By Amma Ogan
The late Dr. Stanley Macebuh, The Guardian newspaper’s first Managing Director
It was my first job after university in 1978, and that first meeting was like a session with my college tutor. As it turned out he had attended the same institution in England, which seemed serendipitous.
There was nothing remotely aesthetic about the famous Kakawa street office in Lagos. It was essentially a grey concrete behemoth squeezed between the more refined tower blocks of Nigeria’s central business district, which served as an outer shell for the giant iron printers that churned out Africa’s largest circulating newspapers the Daily Times and its Sunday sister. This behemoth also had cooped inside it, the other tentacles that completed the leviathan known as the DTN empire, packaging real estate and other sundry titles.

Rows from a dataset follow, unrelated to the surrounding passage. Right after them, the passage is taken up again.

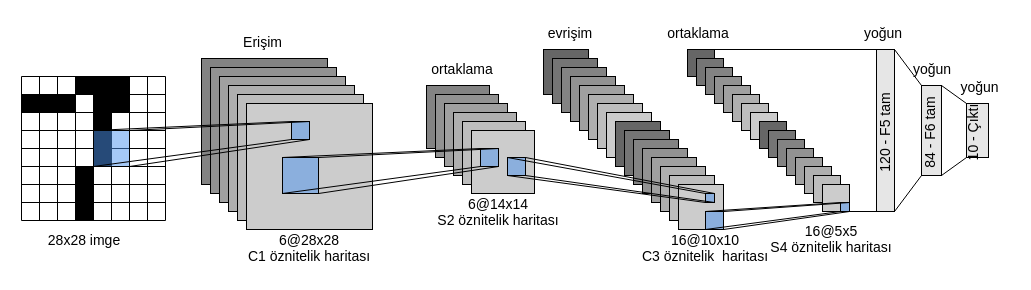
<!DOCTYPE html>
<html lang="tr">
<head>
<meta charset="utf-8">
<title>Evrişimli sinir ağı katmanları</title>
<style>
:root {
  --paper: #fff;
  --ink: #000;
  --window: #4c94f0;
  --dense: #e6e6e6;
  --g0: #666;
  --g1: #757575;
  --g2: #838383;
  --g3: #929292;
  --g4: #a0a0a0;
  --g5: #afafaf;
  --g6: #bdbdbd;
  --g7: #ccc;
}
* { box-sizing: border-box; margin: 0; }
html, body { width: 1031px; height: 290px; overflow: hidden; background: var(--paper); }
.network {
  position: relative;
  width: 1031px;
  height: 290px;
  overflow: hidden;
  color: var(--ink);
  font: 14px/16px "Liberation Sans", Arial, sans-serif;
}
.drawing { position: absolute; inset: 0; display: block; }
.drawing g { stroke: var(--ink); stroke-width: 1; }
.cells { fill: var(--paper); }
.ink-cells { fill: var(--ink); }
.dense { fill: var(--dense); }
.windows { fill: var(--window); fill-opacity: .5; }
.links { fill: none; }
.g0 { fill: var(--g0); } .g1 { fill: var(--g1); }
.g2 { fill: var(--g2); } .g3 { fill: var(--g3); }
.g4 { fill: var(--g4); } .g5 { fill: var(--g5); }
.g6 { fill: var(--g6); } .g7 { fill: var(--g7); }
.label {
  position: absolute;
  left: var(--x);
  top: var(--y);
  transform: translateX(-50%);
  text-align: center;
  white-space: pre;
}
.upright { transform: translate(-50%, -50%) rotate(-90deg); }
</style>
</head>
<body>
<main class="network">
  <svg class="drawing" width="1031" height="290" viewBox="0 0 1031 290" aria-hidden="true">
    <defs>
      <rect id="c1-map" width="126" height="126"/>
      <rect id="s2-map" width="63" height="63"/>
      <rect id="c3-map" width="45" height="45"/>
      <rect id="s4-map" width="27" height="27"/>
      <g id="c3-eight">
        <use href="#c3-map" class="g0"/>
        <use href="#c3-map" class="g1" x="9" y="9"/>
        <use href="#c3-map" class="g2" x="18" y="18"/>
        <use href="#c3-map" class="g3" x="27" y="27"/>
        <use href="#c3-map" class="g4" x="36" y="36"/>
        <use href="#c3-map" class="g5" x="45" y="45"/>
        <use href="#c3-map" class="g6" x="54" y="54"/>
        <use href="#c3-map" class="g7" x="63" y="63"/>
      </g>
      <g id="s4-eight">
        <use href="#s4-map" class="g0"/>
        <use href="#s4-map" class="g1" x="9" y="9"/>
        <use href="#s4-map" class="g2" x="18" y="18"/>
        <use href="#s4-map" class="g3" x="27" y="27"/>
        <use href="#s4-map" class="g4" x="36" y="36"/>
        <use href="#s4-map" class="g5" x="45" y="45"/>
        <use href="#s4-map" class="g6" x="54" y="54"/>
        <use href="#s4-map" class="g7" x="63" y="63"/>
      </g>
    </defs>
    <g transform="translate(.5 .5)">
      <g id="input-image">
        <path class="cells" d="M21 76h144v144H21zM39 76v144M57 76v144M75 76v144M93 76v144M111 76v144M129 76v144M147 76v144M21 94h144M21 112h144M21 130h144M21 148h144M21 166h144M21 184h144M21 202h144"/>
        <path class="ink-cells" d="M75 76h54v36h-18v54H93V94H75zM21 94h54v18H21zM75 166h18v54H75z"/>
      </g>
      <g id="c1-stack">
        <use href="#c1-map" class="g2" x="201" y="58"/>
        <use href="#c1-map" class="g3" x="210" y="67"/>
        <use href="#c1-map" class="g4" x="219" y="76"/>
        <use href="#c1-map" class="g5" x="228" y="85"/>
        <use href="#c1-map" class="g6" x="237" y="94"/>
        <use href="#c1-map" class="g7" x="246" y="103"/>
      </g>
      <g id="s2-stack">
        <use href="#s2-map" class="g2" x="426" y="85"/>
        <use href="#s2-map" class="g3" x="435" y="94"/>
        <use href="#s2-map" class="g4" x="444" y="103"/>
        <use href="#s2-map" class="g5" x="453" y="112"/>
        <use href="#s2-map" class="g6" x="462" y="121"/>
        <use href="#s2-map" class="g7" x="471" y="130"/>
      </g>
      <g id="c3-stack">
        <use href="#c3-eight" x="543" y="49"/>
        <use href="#c3-eight" x="615" y="121"/>
      </g>
      <g id="s4-stack">
        <use href="#s4-eight" x="687" y="49"/>
        <use href="#s4-eight" x="759" y="121"/>
      </g>
      <g id="dense-layers" class="dense">
        <rect x="876" y="49" width="18" height="162"/>
        <rect x="921" y="85" width="20" height="90"/>
        <rect x="966" y="103" width="22" height="54"/>
      </g>
      <g class="windows">
        <rect x="93" y="130" width="36" height="36"/>
        <rect x="291" y="121" width="18" height="18"/>
        <rect x="282" y="157" width="36" height="36"/>
        <rect x="480" y="148" width="18" height="18"/>
        <rect x="507" y="157" width="18" height="18"/>
        <rect x="705" y="193" width="9" height="9"/>
        <rect x="705" y="211" width="18" height="18"/>
        <rect x="840" y="202" width="9" height="9"/>
      </g>
      <g class="links">
        <path d="M93 130L291 121M129 130L309 121M93 166L291 139M129 166L309 139"/>
        <path d="M282 157L480 148M318 157L498 148M282 193L480 166M318 193L498 166"/>
        <path d="M507 157L705 193M525 157L714 193M507 175L705 202M525 175L714 202"/>
        <path d="M705 211L840 202M723 211L849 202M705 229L840 211M723 229L849 211"/>
        <path d="M714 49H876M849 211H876M894 49L921 85M894 211L921 175M941 85L966 103M941 175L966 157"/>
      </g>
    </g>
  </svg>

  <p class="label" style="--x:84px;--y:232px">28x28 imge</p>
  <p class="label" style="--x:262.5px;--y:34px">Erişim</p>
  <p class="label" style="--x:309px;--y:232px">6@28x28
C1 öznitelik haritası</p>
  <p class="label" style="--x:462px;--y:61px">ortaklama</p>
  <p class="label" style="--x:498px;--y:196px">6@14x14
S2 öznitelik haritası</p>
  <p class="label" style="--x:570px;--y:25px">evrişim</p>
  <p class="label" style="--x:705px;--y:232px">16@10x10
C3 öznitelik  haritası</p>
  <p class="label" style="--x:698px;--y:25px">ortaklama</p>
  <p class="label" style="--x:831px;--y:223px">16@5x5
S4 öznitelik haritası</p>
  <p class="label" style="--x:883px;--y:25px">yoğun</p>
  <p class="label" style="--x:932px;--y:61px">yoğun</p>
  <p class="label" style="--x:979.5px;--y:79px">yoğun</p>
  <p class="label upright" style="--x:885px;--y:132px">120 - F5 tam</p>
  <p class="label upright" style="--x:930px;--y:132px">84 - F6 tam</p>
  <p class="label upright" style="--x:973px;--y:132px">10 - Çıktı</p>
</main>
</body>
</html>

It was huge, it was ugly, it was noisy, it had no female toilet for senior staff, I had to borrow editor Tony Momoh’s keys. Its grey offices were concrete floored cubicles with single windows in the inner office where the oga sat, and artificially lit anterooms where the minions reigned. There was secretary Fidelis who truly lived up to his name, a messenger who should have been named Constant, and me, at a desk with my back to the door.